On Today’s Money 911 we talked about retirement plans for federal workers and if free online budgeting websites are safe to use. To learn more check out the video clip below.
On Today’s Money 911 we answered viewers questions on refinancing a home, self employment tax rates and the best way to increase your credit score when paying off credit cards. To learn more check out the video clip below.
In my latest American Express OPEN Forum article, I offer some tips on how to make the most of the dollars you’ve been doling out on health care premiums come tax time.
On Today’s Money 911 we talked about who to call first if you’re years behind on your taxes and if credit cards could lead to future debt problems. To learn more check out the video clip below.
In this week’s New York Daily News column, I give you a round up of several important tax issues that should be on your radar.
On Today’s Money 911 we talked about the best ways to save for retirement if your company doesn’t offer a 401(k) and how to negotiate a debt with the IRS. To learn about these topics and more check out the video clip below.
You deserve a tax break today: If you thought the IRS wasn’t romantic, think again. Today itemizers can begin filing their taxes, and capturing their share of oft-missed tax breaks. Here’s a quick look at the most missed tax deductions so that you can make sure you get what’s coming to you:
Other taxes you paid. Taxes you pay elsewhere are deductible. This includes property taxes and state and local income tax – or sales tax if you live in a state that doesn’t charge state income taxes.
Medical expenses not covered by your health insurance. You can write these off as long as they top 7.5 percent of your adjusted gross income. (If you didn’t qualify this year, try “bunching” big health expenses every other year.)
Job hunting expenses. Looking for a job in the field you’re already in qualifies for a deduction in job hunting expenses. That includes career coaching and the cost of traveling to interview. (If you move more than 50 miles to begin a new job you can deduct your moving expenses as well.)
Charitable contributions not made in cash. You know all that stuff you dumped into the Salvation Army box? They’re deductible. You have to create a list of items you donated and then attach an approximate cash value. Not sure? Check out eBay for a sense of what these things sold for at recently completed auctions.
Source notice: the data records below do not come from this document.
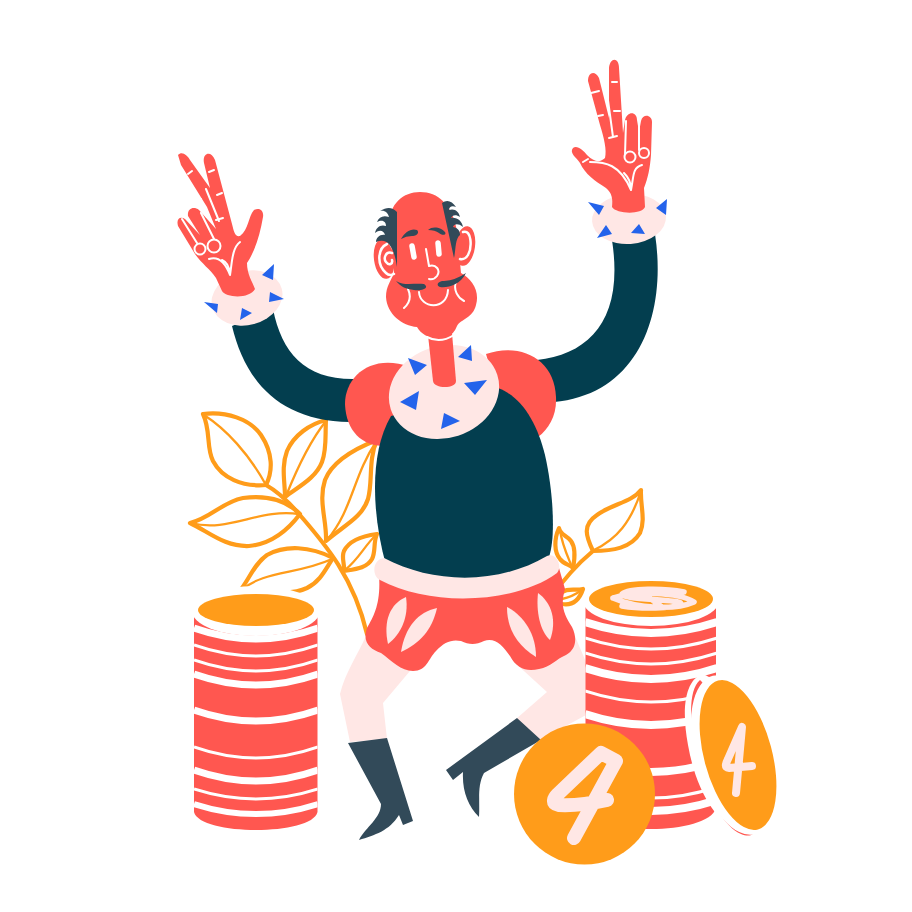
<!DOCTYPE html>
<html lang="en">
<head>
<meta charset="utf-8">
<title>Dancing courtier with coins</title>
<style>
:root{--red:#ff5750;--navy:#033e4f;--slate:#324a59;--orange:#ff9c1a;--blush:#ffe7e5;--blue:#2463eb;--paper:#fff}
html,body{margin:0;background:var(--paper);overflow:hidden}
svg{display:block;width:912px;height:912px}
.red{fill:var(--red)}.navy{fill:var(--navy)}.slate{fill:var(--slate)}.orange{fill:var(--orange)}.blush{fill:var(--blush)}.blue{fill:var(--blue)}.paper{fill:var(--paper)}
.branch,.crease,.band,.numeral{fill:none;stroke-linecap:round;stroke-linejoin:round}
.branch{stroke:var(--orange);stroke-width:4.2}
.branch .vein{stroke-width:2.3}
.crease{stroke:var(--paper);stroke-width:2}
.band{stroke:var(--paper);stroke-linecap:butt}
.numeral{stroke:var(--blush)}
</style>
</head>
<body>
<svg viewBox="0 0 912 912" role="img" aria-label="A balding man in a ruff and puffed breeches dances with raised hands between stacks of coins">
<defs>
<clipPath id="left-stack-shape"><path d="M194 611H317.500V812C312 836 200 836 194 812Z"/></clipPath>
<clipPath id="right-stack-shape"><path d="M585.500 598H716V808C708 836 594 836 585.500 808Z"/></clipPath>
</defs>

<g id="left-plant" class="branch">
<path d="M266 485Q282 494 299 514C326 545 354 578 367 634"/>
<path d="M203 414C226 411 250 419 261 435C273 453 273 471 266 485C242 487 222 478 213 461C206 447 211 431 203 414Z"/>
<path class="vein" d="M204 415C226 429 249 454 266 485"/>
<path d="M326 420C310 424 294 435 287 451C281 467 285 482 285 497C298 487 316 478 322 462C327 449 325 434 326 420Z"/>
<path class="vein" d="M326 421C310 441 298 466 286 496"/>
<path d="M377 440C354 449 332 462 325 480C318 501 327 521 326 541C343 526 362 518 368 499C373 481 368 460 377 440Z"/>
<path class="vein" d="M376 442C353 476 353 509 327 540"/>
<path d="M190 523C211 518 222 502 243 498C266 495 286 500 300 514C288 530 271 544 249 546C225 547 209 532 190 523Z"/>
<path class="vein" d="M191 523C229 533 259 508 299 514"/>
<path d="M333 558C310 546 285 545 267 555C254 564 249 580 239 592C260 591 287 597 307 588C321 581 326 568 333 558Z"/>
<path class="vein" d="M240 591C264 570 297 575 332 559"/>
<path d="M377 534C361 536 349 541 344 551C341 558 345 564 344 571C356 569 367 568 372 559C376 551 373 543 377 534Z"/>
<path class="vein" d="M376 535C365 545 359 559 345 570"/>
</g>

<g id="right-plant" class="branch">
<path d="M549 600Q570 570 593 551"/>
<path d="M641 490C632 502 612 504 597 515C582 525 586 536 593 551C613 551 631 548 640 533C646 519 640 505 641 490Z"/>
<path class="vein" d="M641 491C631 522 617 539 594 550"/>
<path d="M559 528C554 539 554 552 560 559C564 565 570 564 573 568C575 558 576 548 571 541C567 535 560 535 559 528Z"/>
<path class="vein" d="M560 530C562 545 568 557 572 567"/>
<path d="M560 594C566 587 575 591 583 589C580 598 574 606 562 604"/>
<path class="vein" d="M562 599Q572 597 582 590"/>
</g>

<g id="legs">
<path class="blush" d="M366 636C358 654 345 673 340 694L350 742L387 739L383 703L415 665Z"/>
<path class="blush" d="M513 661L547 692L516 719L540 740L586 715V662L574 634Z"/>
<path class="slate" d="M348 743L387 738L413 821L403 825L399 815C389 831 375 835 359 840C366 827 381 818 381 804Z"/>
<path class="slate" d="M517 718L541 740L484 773C477 786 480 800 479 817C468 806 462 791 463 772L453 780L446 770Z"/>
</g>

<g id="arms" class="navy">
<path d="M232 326C245 380 278 421 350 422L358 379C306 381 282 354 273 309Z"/>
<path d="M537 360C591 354 624 318 612 240L655 234C667 312 640 394 554 402Z"/>
</g>

<g id="sleeves" class="red">
<path d="M410 367C372 353 345 376 345 404C346 431 362 446 384 446L405 420Z"/>
<path d="M486 354C520 342 555 359 556 397C557 415 549 429 538 437L495 385Z"/>
</g>

<g id="breeches">
<path class="red" d="M379 575C381 603 374 616 367 628C362 642 370 649 381 653C392 661 401 671 413 671C427 671 428 659 436 651C444 642 452 639 461 641C469 645 476 645 484 641C495 637 503 646 510 656C517 669 527 672 539 669C551 667 556 659 566 655C577 649 577 637 572 627C564 614 560 606 565 589L559 568Z"/>
<g class="blush">
<path d="M406 597C390 604 383 621 388 644C401 634 409 617 406 597Z"/>
<path d="M437 608C418 612 405 627 401 652C420 643 432 630 437 608Z"/>
<path d="M507 607C507 629 517 645 536 657C536 634 524 616 507 607Z"/>
<path d="M538 593C536 612 540 631 550 640C557 621 552 603 538 593Z"/>
</g>
</g>

<g id="tunic">
<path class="navy" d="M391 416C369 453 372 515 386 565C440 588 505 588 549 557C556 537 553 490 545 455C537 423 522 397 498 388Z"/>
<path class="blush" d="M384 558C373 559 371 575 380 580C430 607 515 604 557 573C563 566 556 552 547 556C498 585 433 584 384 558Z"/>
</g>

<g id="ruff">
<ellipse class="blush" cx="444" cy="392" rx="56" ry="46" transform="rotate(-18 444 392)"/>
<path class="red" d="M428 335L452 333L456 381C456 389 434 389 433 381Z"/>
<path class="blue" d="M408 358L427 365L415 375ZM471 345L472 361L458 357ZM464 383L487 380L475 395ZM400 402L419 391L416 410ZM444 413L460 421L441 429Z"/>
</g>

<g id="head">
<path class="red" d="M390 232C386 207 401 192 420 192C438 192 452 204 457 231L461 273C472 279 480 291 476 305C473 318 461 319 457 326C453 337 443 339 438 339C428 338 421 334 417 327C402 326 387 314 386 297C386 286 391 281 394 273Z"/>
<path class="crease" d="M427 337Q440 344 454 335" stroke-width="3"/>
<ellipse class="red" cx="384" cy="259" rx="10" ry="20" transform="rotate(-8 384 259)"/>
<ellipse class="red" cx="465" cy="246" rx="10" ry="20" transform="rotate(8 465 246)"/>
<path class="slate" d="M397 212C392 207 387 207 380 211C385 210 388 213 389 217C383 215 379 217 377 222C383 219 386 222 386 226C380 224 376 228 375 233C380 229 384 231 385 235C380 234 376 238 376 242C388 237 394 247 397 267Z"/>
<path class="slate" d="M442 203C447 199 452 201 456 207C452 205 449 207 449 210C455 208 459 212 460 217C456 214 452 215 451 218C457 217 462 221 463 227C458 223 454 224 453 227C459 228 460 232 460 235C455 239 456 249 454 258Z"/>
<g class="crease">
<path d="M387 244C378 248 376 264 386 273C389 276 392 275 394 274M392 253C386 251 383 258 386 262C389 266 393 264 392 260" stroke-width="2.500"/>
<path d="M463 232C472 229 472 248 468 255Q465 260 460 259" stroke-width="2.500"/>
<path d="M412 246L414 257M438 243L439 254" stroke-width="5.500"/>
<path d="M426 249L429 266C436 264 441 270 437 276Q434 280 429 279M419 292C420 309 447 311 448 290M408 289Q413 300 404 308M456 282C453 290 458 298 464 301"/>
</g>
<path class="slate" d="M401 239C405 232 411 228 417 230C420 233 416 236 412 236Q406 236 401 239ZM428 230C433 225 442 228 445 232C447 235 442 236 439 233Q435 230 428 230ZM396 281C404 286 413 283 424 284C430 288 422 291 414 290C406 289 401 287 396 281ZM466 273C460 285 448 288 440 287C436 286 437 281 444 281Q456 280 466 273Z"/>
</g>

<g id="left-hand">
<ellipse class="blush" cx="247" cy="298" rx="36" ry="27" transform="rotate(-15 247 298)"/>
<path class="red" d="M178 155C182 151 187 155 190 160L210 188L204 163C202 153 211 150 215 160L232 224C234 232 235 237 240 236C249 229 248 217 254 210C260 207 264 211 263 217C260 235 255 251 247 263C247 274 252 281 255 289C250 299 226 298 222 291L216 278C210 269 202 264 195 254L178 226C176 219 180 216 185 219L200 235L188 216C187 208 194 206 199 210L216 229L207 207L181 165Z"/>
<g class="crease">
<path d="M188 174L192 171M197 201L201 199M209 172L214 170M217 195L222 193M206 189L219 221M216 220L223 218M182 219L197 243M201 213L214 239M209 259C218 256 225 262 230 275C232 263 232 248 240 242M222 260Q229 263 230 274"/>
<circle class="red" cx="200" cy="249" r="5.500"/><circle class="red" cx="214" cy="246" r="6.500"/>
</g>
<path class="blue" d="M274 264L273 280L262 275ZM204 302L218 304L217 313ZM270 292L284 299L269 302ZM242 308L252 313L240 320Z"/>
</g>

<g id="right-hand">
<ellipse class="blush" cx="629" cy="219" rx="37" ry="25" transform="rotate(-4 629 219)"/>
<path class="red" d="M588 81C588 72 595 70 599 78L609 118L609 68C610 57 619 57 619 68L623 133L625 120C627 111 637 111 637 120L639 132L641 121C643 113 652 115 652 122L651 155C650 168 648 178 644 188L645 207C642 215 616 214 612 207C613 199 612 193 606 188C595 181 585 174 580 163C576 157 569 153 573 148C577 145 583 150 587 155C594 162 600 163 605 158C607 150 604 138 600 125Z"/>
<g class="crease">
<path d="M591 93L599 91M598 116L603 115M612 82L617 82M614 111L620 111M607 93L613 137M609 138L617 136M626 121L625 155M639 121V150M583 162L588 159M590 162C605 162 620 164 631 190C634 176 632 168 642 165M624 173Q631 180 631 189"/>
<circle class="red" cx="630" cy="157" r="5.500"/><circle class="red" cx="644" cy="153" r="5"/>
</g>
<path class="blue" d="M588 202L604 206L599 215ZM667 199L666 215L656 208ZM606 225L612 234L597 238ZM639 224L645 234L631 233Z"/>
</g>

<g id="left-stack">
<g clip-path="url(#left-stack-shape)">
<path class="red" d="M194 611H318V840H194Z"/>
<g class="band">
<path stroke-width="7" d="M194 628Q256 650 318 628M194 674Q256 696 318 674M194 710Q256 732 318 710M194 770Q256 792 318 770"/>
<path stroke-width="3" d="M194 645Q256 667 318 645M194 660Q256 682 318 660M194 747Q256 769 318 747M194 789Q256 809 318 789"/>
<path stroke-width="6" d="M194 804Q256 824 318 804"/>
</g>
</g>
<ellipse class="paper" cx="256" cy="611" rx="64" ry="25"/>
<ellipse class="orange" cx="256" cy="610" rx="58" ry="16"/>
</g>

<g id="right-stack">
<g clip-path="url(#right-stack-shape)">
<path class="red" d="M585 598H717V840H585Z"/>
<g class="band">
<path stroke-width="8" d="M585 622Q651 644 717 622M585 668Q651 690 717 668M585 714Q651 736 717 714M585 761Q651 783 717 761M585 800Q651 822 717 800"/>
<path stroke-width="3" d="M585 638Q651 660 717 638M585 653Q651 675 717 653M585 691Q651 713 717 691M585 787Q651 809 717 787"/>
</g>
</g>
<ellipse class="paper" cx="651" cy="601" rx="68" ry="25"/>
<ellipse class="orange" cx="651" cy="599" rx="62" ry="18"/>
<path class="numeral" stroke-width="5.500" d="M684 592C664 588 629 588 622 594C619 600 684 599 681 604C673 609 640 609 622 606M613 598C632 591 679 592 694 602C676 610 638 609 613 598M641 592L662 607"/>
</g>

<g id="leaning-coin">
<path class="paper" d="M703 674C688 678 680 702 688 745C696 790 715 821 742 836H757L735 690Z"/>
<path class="red" d="M700 680C688 690 689 724 698 758C707 797 724 827 741 834C746 836 750 836 753 834L720 700Z"/>
<ellipse class="paper" cx="734" cy="755" rx="39" ry="82" transform="rotate(-15 734 755)"/>
<ellipse class="orange" cx="738" cy="755" rx="34" ry="77" transform="rotate(-15 738 755)"/>
<path class="numeral" stroke-width="8" d="M752 766L729 768C724 768 726 763 728 759L742 727L736 793"/>
</g>

<g id="front-coin">
<circle class="orange" cx="584.500" cy="794" r="70.500"/>
<path class="numeral" stroke-width="14" d="M607 800Q580 806 559 805C551 803 554 798 558 794L601 753L616 761L574 838"/>
</g>
</svg>
</body>
</html>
On Today’s Money 911 we discussed financial planning for living with a chronic illness and how best to allocate your income tax refund. To learn more check out the video clip below.
In my latest American Express OPEN Forum article, I discuss what you need to know to go about structuring a barter agreement.
Enjoy your segments on the Today Show — wish they could be longer. I’m looking for information on how much tax deduction I realize for donating an item. I have a couple of instruments that could be donated to organizations who will put them into the hands of kids who wouldn’t otherwise have the opportunity to make music, but wondering if donating will be a huge loss or if I should continue to try and sell them.
When you’re donating an item or piece of property – rather than cash – you have to get at its fair market value, that is, what the item would sell for on the open market. That’s the amount that the IRS will allow you to claim as a deduction on your tax return. In most cases, it’s going to be a lot less than what you paid for it, because the item is now used. (more…)